> [Assignment]
From the data that follows, copy every line holding the string "FRAME".

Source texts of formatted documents
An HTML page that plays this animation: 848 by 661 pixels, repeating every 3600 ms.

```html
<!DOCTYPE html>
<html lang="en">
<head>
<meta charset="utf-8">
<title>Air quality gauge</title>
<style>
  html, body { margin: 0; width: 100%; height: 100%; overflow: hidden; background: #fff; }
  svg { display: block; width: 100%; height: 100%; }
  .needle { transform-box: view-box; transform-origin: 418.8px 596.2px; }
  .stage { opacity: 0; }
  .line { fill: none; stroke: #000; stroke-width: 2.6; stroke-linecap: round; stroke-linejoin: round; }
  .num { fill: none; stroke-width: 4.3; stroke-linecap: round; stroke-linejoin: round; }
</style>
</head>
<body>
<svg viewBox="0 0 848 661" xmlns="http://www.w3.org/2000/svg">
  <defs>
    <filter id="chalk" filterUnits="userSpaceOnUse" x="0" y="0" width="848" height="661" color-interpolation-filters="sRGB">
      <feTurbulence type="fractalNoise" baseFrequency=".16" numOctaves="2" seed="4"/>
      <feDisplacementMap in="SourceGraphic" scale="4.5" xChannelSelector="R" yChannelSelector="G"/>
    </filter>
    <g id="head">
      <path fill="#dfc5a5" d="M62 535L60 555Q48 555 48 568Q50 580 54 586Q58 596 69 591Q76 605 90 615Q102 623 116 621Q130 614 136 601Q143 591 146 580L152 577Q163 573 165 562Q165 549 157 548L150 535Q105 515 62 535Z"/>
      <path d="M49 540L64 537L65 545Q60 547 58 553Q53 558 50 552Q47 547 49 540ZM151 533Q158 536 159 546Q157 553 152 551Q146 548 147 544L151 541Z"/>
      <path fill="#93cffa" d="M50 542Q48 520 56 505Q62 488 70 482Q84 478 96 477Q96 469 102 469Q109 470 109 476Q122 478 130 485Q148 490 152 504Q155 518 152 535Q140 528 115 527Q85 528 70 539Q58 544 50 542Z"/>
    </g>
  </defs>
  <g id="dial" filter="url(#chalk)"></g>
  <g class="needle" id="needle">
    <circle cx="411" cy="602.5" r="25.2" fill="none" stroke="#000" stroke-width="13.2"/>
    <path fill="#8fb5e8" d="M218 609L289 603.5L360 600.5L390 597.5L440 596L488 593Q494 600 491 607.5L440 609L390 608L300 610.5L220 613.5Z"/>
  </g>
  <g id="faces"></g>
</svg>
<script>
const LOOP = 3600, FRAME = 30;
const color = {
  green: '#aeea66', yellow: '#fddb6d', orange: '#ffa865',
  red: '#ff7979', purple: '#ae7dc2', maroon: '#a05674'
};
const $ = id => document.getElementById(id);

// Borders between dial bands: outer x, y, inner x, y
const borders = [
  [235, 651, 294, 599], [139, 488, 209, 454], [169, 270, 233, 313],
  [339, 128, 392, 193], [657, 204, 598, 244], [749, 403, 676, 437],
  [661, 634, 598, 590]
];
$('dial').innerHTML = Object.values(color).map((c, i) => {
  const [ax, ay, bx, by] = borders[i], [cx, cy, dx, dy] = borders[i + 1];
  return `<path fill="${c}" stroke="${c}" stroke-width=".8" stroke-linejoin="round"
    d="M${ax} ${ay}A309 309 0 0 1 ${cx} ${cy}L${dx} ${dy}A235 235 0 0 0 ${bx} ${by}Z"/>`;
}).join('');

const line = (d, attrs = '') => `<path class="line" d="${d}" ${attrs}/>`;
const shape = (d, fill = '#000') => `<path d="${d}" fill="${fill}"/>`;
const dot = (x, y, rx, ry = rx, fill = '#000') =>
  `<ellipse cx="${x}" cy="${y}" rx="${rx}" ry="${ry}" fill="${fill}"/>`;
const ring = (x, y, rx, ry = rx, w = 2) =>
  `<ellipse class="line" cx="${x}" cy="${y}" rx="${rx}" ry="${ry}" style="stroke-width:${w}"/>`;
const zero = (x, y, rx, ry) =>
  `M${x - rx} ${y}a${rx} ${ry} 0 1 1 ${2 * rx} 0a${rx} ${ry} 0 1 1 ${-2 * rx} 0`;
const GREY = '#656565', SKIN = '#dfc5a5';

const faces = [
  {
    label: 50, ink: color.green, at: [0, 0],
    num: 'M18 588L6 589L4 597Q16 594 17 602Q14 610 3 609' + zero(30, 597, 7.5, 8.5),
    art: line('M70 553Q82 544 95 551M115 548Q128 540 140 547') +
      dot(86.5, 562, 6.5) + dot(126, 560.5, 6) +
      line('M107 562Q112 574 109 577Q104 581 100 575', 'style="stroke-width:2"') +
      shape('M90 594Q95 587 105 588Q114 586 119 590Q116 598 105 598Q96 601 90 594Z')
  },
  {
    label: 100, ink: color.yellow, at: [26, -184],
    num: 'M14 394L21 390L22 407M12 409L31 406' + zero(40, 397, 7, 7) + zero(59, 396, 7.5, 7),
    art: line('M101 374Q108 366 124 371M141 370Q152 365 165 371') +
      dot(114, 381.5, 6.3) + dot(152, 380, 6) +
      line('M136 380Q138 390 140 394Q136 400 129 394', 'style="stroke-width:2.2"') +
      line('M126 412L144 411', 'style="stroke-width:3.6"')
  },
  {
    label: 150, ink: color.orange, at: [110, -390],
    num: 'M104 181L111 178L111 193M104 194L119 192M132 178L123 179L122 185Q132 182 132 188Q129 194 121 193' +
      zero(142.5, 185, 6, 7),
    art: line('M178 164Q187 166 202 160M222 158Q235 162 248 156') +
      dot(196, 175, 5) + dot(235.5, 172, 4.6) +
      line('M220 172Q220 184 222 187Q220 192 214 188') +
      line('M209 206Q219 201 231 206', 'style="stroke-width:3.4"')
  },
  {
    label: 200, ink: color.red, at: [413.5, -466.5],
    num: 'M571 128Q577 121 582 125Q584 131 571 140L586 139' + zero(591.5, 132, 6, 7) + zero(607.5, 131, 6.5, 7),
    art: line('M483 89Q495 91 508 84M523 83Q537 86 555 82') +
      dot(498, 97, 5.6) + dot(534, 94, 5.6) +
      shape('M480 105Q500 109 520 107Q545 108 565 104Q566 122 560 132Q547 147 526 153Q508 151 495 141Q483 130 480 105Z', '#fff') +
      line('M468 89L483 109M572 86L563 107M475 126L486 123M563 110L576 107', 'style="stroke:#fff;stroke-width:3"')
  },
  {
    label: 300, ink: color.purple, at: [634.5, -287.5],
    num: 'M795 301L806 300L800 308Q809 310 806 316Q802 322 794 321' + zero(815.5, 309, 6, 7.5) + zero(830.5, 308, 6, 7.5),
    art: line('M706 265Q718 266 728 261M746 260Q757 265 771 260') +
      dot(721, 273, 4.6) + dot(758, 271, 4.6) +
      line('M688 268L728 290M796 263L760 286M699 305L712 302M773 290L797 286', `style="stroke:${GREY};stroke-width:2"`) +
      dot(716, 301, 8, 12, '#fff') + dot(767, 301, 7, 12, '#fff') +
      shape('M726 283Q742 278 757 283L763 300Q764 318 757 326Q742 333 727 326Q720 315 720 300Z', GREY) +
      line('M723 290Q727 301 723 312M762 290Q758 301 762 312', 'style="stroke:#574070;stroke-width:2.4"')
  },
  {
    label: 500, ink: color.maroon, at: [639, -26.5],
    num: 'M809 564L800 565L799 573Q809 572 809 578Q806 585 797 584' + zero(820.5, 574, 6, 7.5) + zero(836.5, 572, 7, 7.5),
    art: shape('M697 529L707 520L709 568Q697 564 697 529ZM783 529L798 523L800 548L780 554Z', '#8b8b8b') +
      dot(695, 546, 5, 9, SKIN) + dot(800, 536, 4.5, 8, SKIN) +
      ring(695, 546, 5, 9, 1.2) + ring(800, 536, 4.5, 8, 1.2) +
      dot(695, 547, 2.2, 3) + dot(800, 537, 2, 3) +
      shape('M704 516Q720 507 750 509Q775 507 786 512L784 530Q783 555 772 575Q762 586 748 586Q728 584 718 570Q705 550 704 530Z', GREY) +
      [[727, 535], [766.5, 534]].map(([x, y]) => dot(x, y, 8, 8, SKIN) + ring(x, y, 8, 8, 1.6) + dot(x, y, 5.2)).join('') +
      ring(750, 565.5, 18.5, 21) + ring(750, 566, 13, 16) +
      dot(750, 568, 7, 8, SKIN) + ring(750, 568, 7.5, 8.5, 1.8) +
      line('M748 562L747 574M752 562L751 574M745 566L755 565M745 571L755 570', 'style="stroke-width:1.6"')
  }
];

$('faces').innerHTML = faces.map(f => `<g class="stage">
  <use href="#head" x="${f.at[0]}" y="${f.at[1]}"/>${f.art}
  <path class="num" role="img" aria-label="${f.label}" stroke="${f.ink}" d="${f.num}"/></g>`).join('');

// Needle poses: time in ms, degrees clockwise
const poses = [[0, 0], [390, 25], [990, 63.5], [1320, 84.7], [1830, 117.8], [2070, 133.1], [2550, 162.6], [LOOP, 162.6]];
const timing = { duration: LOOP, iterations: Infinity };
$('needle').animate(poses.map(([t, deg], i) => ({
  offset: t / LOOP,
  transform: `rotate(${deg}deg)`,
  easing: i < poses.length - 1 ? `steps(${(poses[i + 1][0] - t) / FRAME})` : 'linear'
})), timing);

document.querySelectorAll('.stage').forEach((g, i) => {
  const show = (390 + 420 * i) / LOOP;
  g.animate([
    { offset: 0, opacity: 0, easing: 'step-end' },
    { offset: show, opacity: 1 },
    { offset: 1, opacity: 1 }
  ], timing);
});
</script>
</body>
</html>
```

> [Finished task]
const LOOP = 3600, FRAME = 30;
  easing: i < poses.length - 1 ? `steps(${(poses[i + 1][0] - t) / FRAME})` : 'linear'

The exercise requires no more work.